[[ MATERIAL PROVIDED, beginning ]]
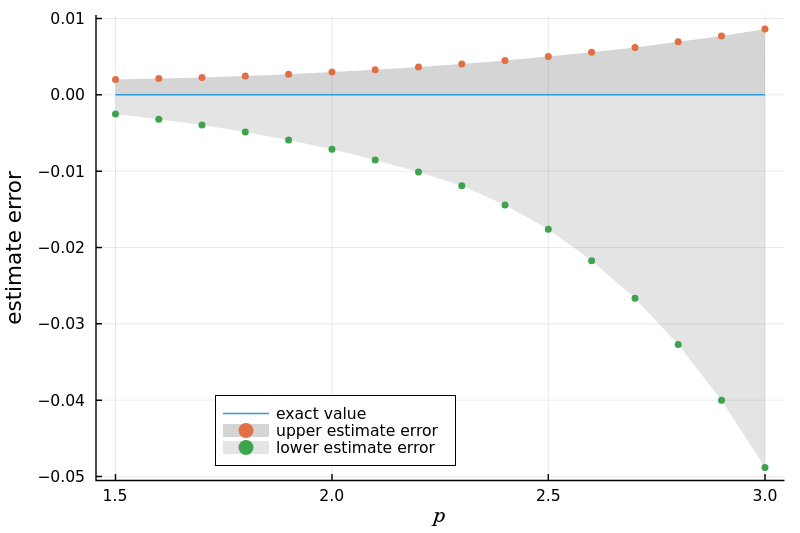
<!DOCTYPE html>
<html lang="en">
<head>
<meta charset="utf-8">
<title>Estimate error by p</title>
<style>
:root {
  --ink: #000;
  --exact: #2f9bd6;
  --upper: #e06f46;
  --lower: #3da44d;
  --upper-band: #d5d5d5;
  --lower-band: #e4e4e4;
}
* { box-sizing: border-box; }
body { margin: 0; }
.chart {
  position: relative;
  width: 800px;
  height: 533px;
  overflow: hidden;
  background: #fff;
  color: var(--ink);
  font: 15.6px/20px "DejaVu Sans", sans-serif;
}
.plot { position: absolute; inset: 0; }
.grid { stroke: #000; stroke-opacity: .08; }
.axes { fill: none; stroke: var(--ink); stroke-width: 1.4; }
.exact { stroke: var(--exact); stroke-width: 1.6; }
.upper { fill: var(--upper); }
.lower { fill: var(--lower); }
.upper-band { fill: var(--upper-band); }
.lower-band { fill: var(--lower-band); }
.y-ticks, .x-ticks { position: absolute; display: flex; justify-content: space-between; }
.y-ticks { left: 0; top: 9px; width: 85px; height: 478px; flex-direction: column; text-align: right; }
.x-ticks { left: 90px; top: 486px; width: 700px; }
.x-ticks span { width: 50px; text-align: center; }
.y-title, .x-title { position: absolute; white-space: nowrap; }
.y-title {
  left: 14px; top: 248px;
  font-size: 21.5px; line-height: 26px;
  transform: translate(-50%, -50%) rotate(-90deg);
}
.x-title { left: 420px; top: 500px; width: 40px; text-align: center; font: italic 22px/26px "TeX Gyre Schola", serif; }
.legend {
  position: absolute;
  left: 215px; top: 395px; width: 241px; height: 71px;
  padding: 9px 7px;
  border: 1.4px solid var(--ink);
  background: #fff;
}
.entry { display: flex; align-items: center; gap: 7px; height: 17.2px; white-space: nowrap; }
.entry svg { flex: none; }
</style>
</head>
<body>
<main class="chart">
  <svg class="plot" width="800" height="533" viewBox="0 0 800 533" role="img" aria-label="Upper and lower estimate error for p from 1.5 to 3.0">
    <defs><circle id="dot" r="3.5"/></defs>
    <polygon class="upper-band" points="115.5,94.8 115.5,79.5 158.8,78.5 202,77.4 245.3,76 288.6,74.2 332,72 375.2,69.7 418.5,67 461.8,63.9 505,60.5 548.3,56.6 591.6,52.2 635,47.4 678.2,41.8 721.5,35.9 765,29 765,94.8"/>
    <polygon class="lower-band" points="115.5,94.8 115.5,114 158.8,119.2 202,125 245.3,132 288.6,140.1 332,149.3 375.2,159.9 418.5,171.9 461.8,185.7 505,205 548.3,229.3 591.6,260.7 635,298.3 678.2,344.4 721.5,400.2 765,467.5 765,94.8"/>
    <path class="grid" d="M115.5 15V480M332 15V480M548.3 15V480M765 15V480M96 18.5H784M96 94.8H784M96 171.2H784M96 247.5H784M96 323.8H784M96 400.2H784M96 476.5H784"/>
    <line class="exact" x1="115.5" y1="94.8" x2="765" y2="94.8"/>
    <g class="upper">
      <use href="#dot" x="115.5" y="79.5"/><use href="#dot" x="158.8" y="78.5"/><use href="#dot" x="202" y="77.4"/><use href="#dot" x="245.3" y="76"/>
      <use href="#dot" x="288.6" y="74.2"/><use href="#dot" x="332" y="72"/><use href="#dot" x="375.2" y="69.7"/><use href="#dot" x="418.5" y="67"/>
      <use href="#dot" x="461.8" y="63.9"/><use href="#dot" x="505" y="60.5"/><use href="#dot" x="548.3" y="56.6"/><use href="#dot" x="591.6" y="52.2"/>
      <use href="#dot" x="635" y="47.4"/><use href="#dot" x="678.2" y="41.8"/><use href="#dot" x="721.5" y="35.9"/><use href="#dot" x="765" y="29"/>
    </g>
    <g class="lower">
      <use href="#dot" x="115.5" y="114"/><use href="#dot" x="158.8" y="119.2"/><use href="#dot" x="202" y="125"/><use href="#dot" x="245.3" y="132"/>
      <use href="#dot" x="288.6" y="140.1"/><use href="#dot" x="332" y="149.3"/><use href="#dot" x="375.2" y="159.9"/><use href="#dot" x="418.5" y="171.9"/>
      <use href="#dot" x="461.8" y="185.7"/><use href="#dot" x="505" y="205"/><use href="#dot" x="548.3" y="229.3"/><use href="#dot" x="591.6" y="260.7"/>
      <use href="#dot" x="635" y="298.3"/><use href="#dot" x="678.2" y="344.4"/><use href="#dot" x="721.5" y="400.2"/><use href="#dot" x="765" y="467.5"/>
    </g>
    <path class="axes" d="M96 15V480.5H784.5M96 18.5h6M96 94.8h6M96 171.2h6M96 247.5h6M96 323.8h6M96 400.2h6M96 476.5h6M115.5 480v-6M332 480v-6M548.3 480v-6M765 480v-6"/>
  </svg>

  <div class="y-ticks">
    <span>0.01</span><span>0.00</span><span>−0.01</span><span>−0.02</span><span>−0.03</span><span>−0.04</span><span>−0.05</span>
  </div>
  <div class="x-ticks">
    <span>1.5</span><span>2.0</span><span>2.5</span><span>3.0</span>
  </div>
  <div class="y-title">estimate error</div>
  <div class="x-title">p</div>

  <section class="legend" aria-label="Legend">
    <div class="entry">
      <svg width="46" height="17" aria-hidden="true"><line class="exact" x1="0" y1="8.5" x2="46" y2="8.5"/></svg>
      <span>exact value</span>
    </div>
    <div class="entry">
      <svg width="46" height="17" aria-hidden="true"><rect class="upper-band" y="2" width="46" height="13"/><circle class="upper" cx="23" cy="8.5" r="7.5"/></svg>
      <span>upper estimate error</span>
    </div>
    <div class="entry">
      <svg width="46" height="17" aria-hidden="true"><rect class="lower-band" y="2" width="46" height="13"/><circle class="lower" cx="23" cy="8.5" r="7.5"/></svg>
      <span>lower estimate error</span>
    </div>
  </section>
</main>
</body>
</html>
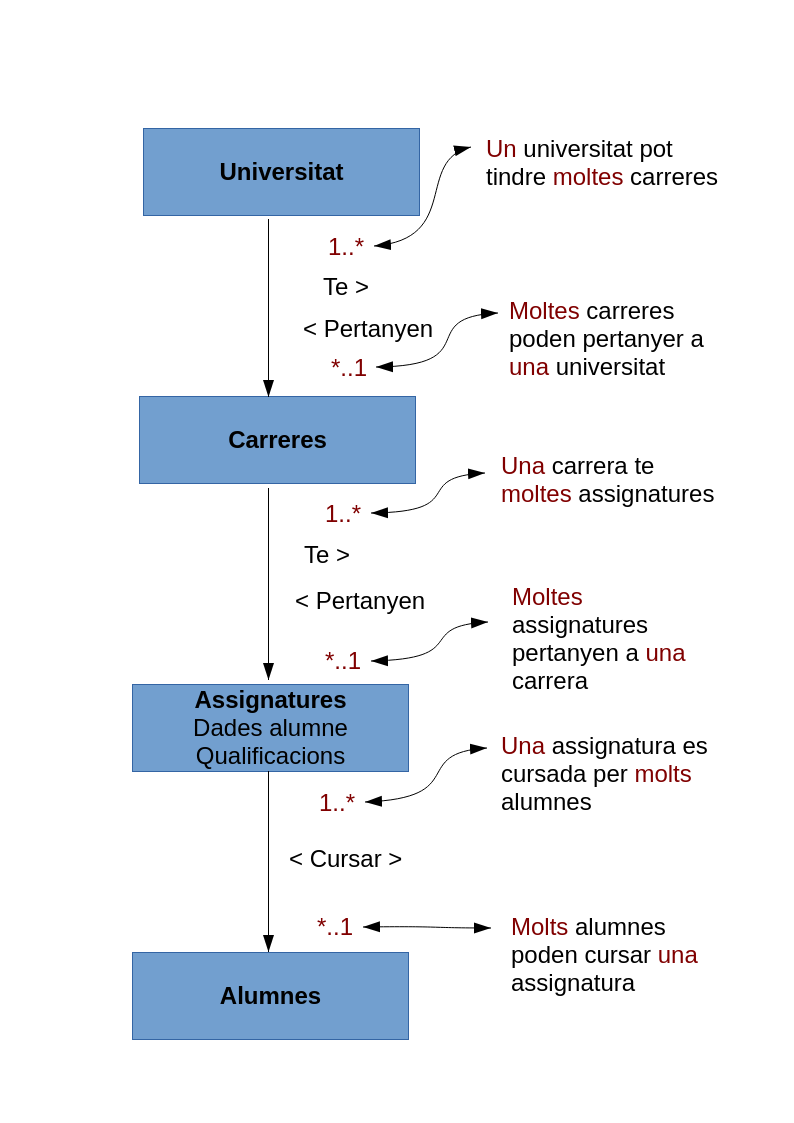
<!DOCTYPE html>
<html lang="ca">
<head>
<meta charset="utf-8">
<title>Universitat, carreres, assignatures i alumnes</title>
<style>
:root {
  --paper: #ffffff;
  --ink: #000000;
  --accent: #800000;
  --entity-fill: #729fcf;
  --entity-line: #3465a4;
}
* { box-sizing: border-box; margin: 0; padding: 0; }
html, body { width: 794px; height: 1123px; overflow: hidden; background: var(--paper); }
.diagram {
  position: relative;
  width: 794px;
  height: 1123px;
  overflow: hidden;
  color: var(--ink);
  font: 24px/28px "Liberation Sans", Arial, sans-serif;
}
.entity, .relation, .count, .note {
  position: absolute;
  left: var(--x);
  top: var(--y);
  white-space: nowrap;
}
.entity {
  display: flex;
  flex-direction: column;
  align-items: center;
  justify-content: center;
  width: 277px;
  height: 88px;
  background: var(--entity-fill);
  border: 1px solid var(--entity-line);
}
.entity h2 { font: inherit; font-weight: bold; }
.count, em { color: var(--accent); font-style: normal; }
.connectors { position: absolute; left: 0; top: 0; }
.connectors path, .connectors line { fill: none; stroke: var(--ink); stroke-width: 1; }
.connectors .arrowhead { fill: var(--ink); stroke: none; }
</style>
</head>
<body>
<main class="diagram">
  <section class="entity" style="--x:143px;--y:128px"><h2>Universitat</h2></section>
  <section class="entity" style="--x:139px;--y:396px"><h2>Carreres</h2></section>
  <section class="entity" style="--x:132px;--y:684px">
    <h2>Assignatures</h2>
    <p>Dades alumne</p>
    <p>Qualificacions</p>
  </section>
  <section class="entity" style="--x:132px;--y:952px"><h2>Alumnes</h2></section>

  <p class="count" style="--x:328px;--y:233px">1..*</p>
  <p class="relation" style="--x:323px;--y:273px">Te &gt;</p>
  <p class="relation" style="--x:303px;--y:315px">&lt; Pertanyen</p>
  <p class="count" style="--x:331px;--y:354px">*..1</p>

  <p class="count" style="--x:325px;--y:500px">1..*</p>
  <p class="relation" style="--x:304px;--y:541px">Te &gt;</p>
  <p class="relation" style="--x:295px;--y:587px">&lt; Pertanyen</p>
  <p class="count" style="--x:325px;--y:647px">*..1</p>

  <p class="count" style="--x:319px;--y:789px">1..*</p>
  <p class="relation" style="--x:289px;--y:845px">&lt; Cursar &gt;</p>
  <p class="count" style="--x:317px;--y:913px">*..1</p>

  <p class="note" style="--x:486px;--y:135px"><em>Un</em> universitat pot<br>tindre <em>moltes</em> carreres</p>
  <p class="note" style="--x:509px;--y:297px"><em>Moltes</em> carreres<br>poden pertanyer a<br><em>una</em> universitat</p>
  <p class="note" style="--x:501px;--y:452px"><em>Una</em> carrera te<br><em>moltes</em> assignatures</p>
  <p class="note" style="--x:512px;--y:583px"><em>Moltes</em><br>assignatures<br>pertanyen a <em>una</em><br>carrera</p>
  <p class="note" style="--x:501px;--y:732px"><em>Una</em> assignatura es<br>cursada per <em>molts</em><br>alumnes</p>
  <p class="note" style="--x:511px;--y:913px"><em>Molts</em> alumnes<br>poden cursar <em>una</em><br>assignatura</p>

  <svg class="connectors" width="794" height="1123" viewBox="0 0 794 1123" aria-hidden="true">
    <defs>
      <marker id="arrow" markerUnits="userSpaceOnUse" markerWidth="17" markerHeight="12" refX="17" refY="6" orient="auto-start-reverse">
        <polygon class="arrowhead" points="0,0.5 17,6 0,11.5"/>
      </marker>
    </defs>
    <g class="hierarchy" marker-end="url(#arrow)">
      <line x1="268.5" y1="219" x2="268.5" y2="397" marker-end="url(#arrow)"/>
      <line x1="268.5" y1="488" x2="268.5" y2="680" marker-end="url(#arrow)"/>
      <line x1="268.5" y1="771" x2="268.5" y2="952" marker-end="url(#arrow)"/>
    </g>
    <g class="note-links" marker-start="url(#arrow)" marker-end="url(#arrow)">
      <path d="M374 246C462 239 414 160 471 147"/>
      <path d="M376 367C488 366 412 317 498 313"/>
      <path d="M371 513C473 512 408 477 485 473"/>
      <path d="M371 661C474 659 412 626 488 622"/>
      <path d="M365 802C472 798 408 753 487 748"/>
      <path d="M363 927C445 926 425 928 491 928"/>
    </g>
  </svg>
</main>
</body>
</html>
[[ MATERIAL PROVIDED, end ]]
| WHAT THIS TASK INVOLVES |
Give the number of lines in the records above that contain "none", with no other words.

| REPLY TO THE EXERCISE |
4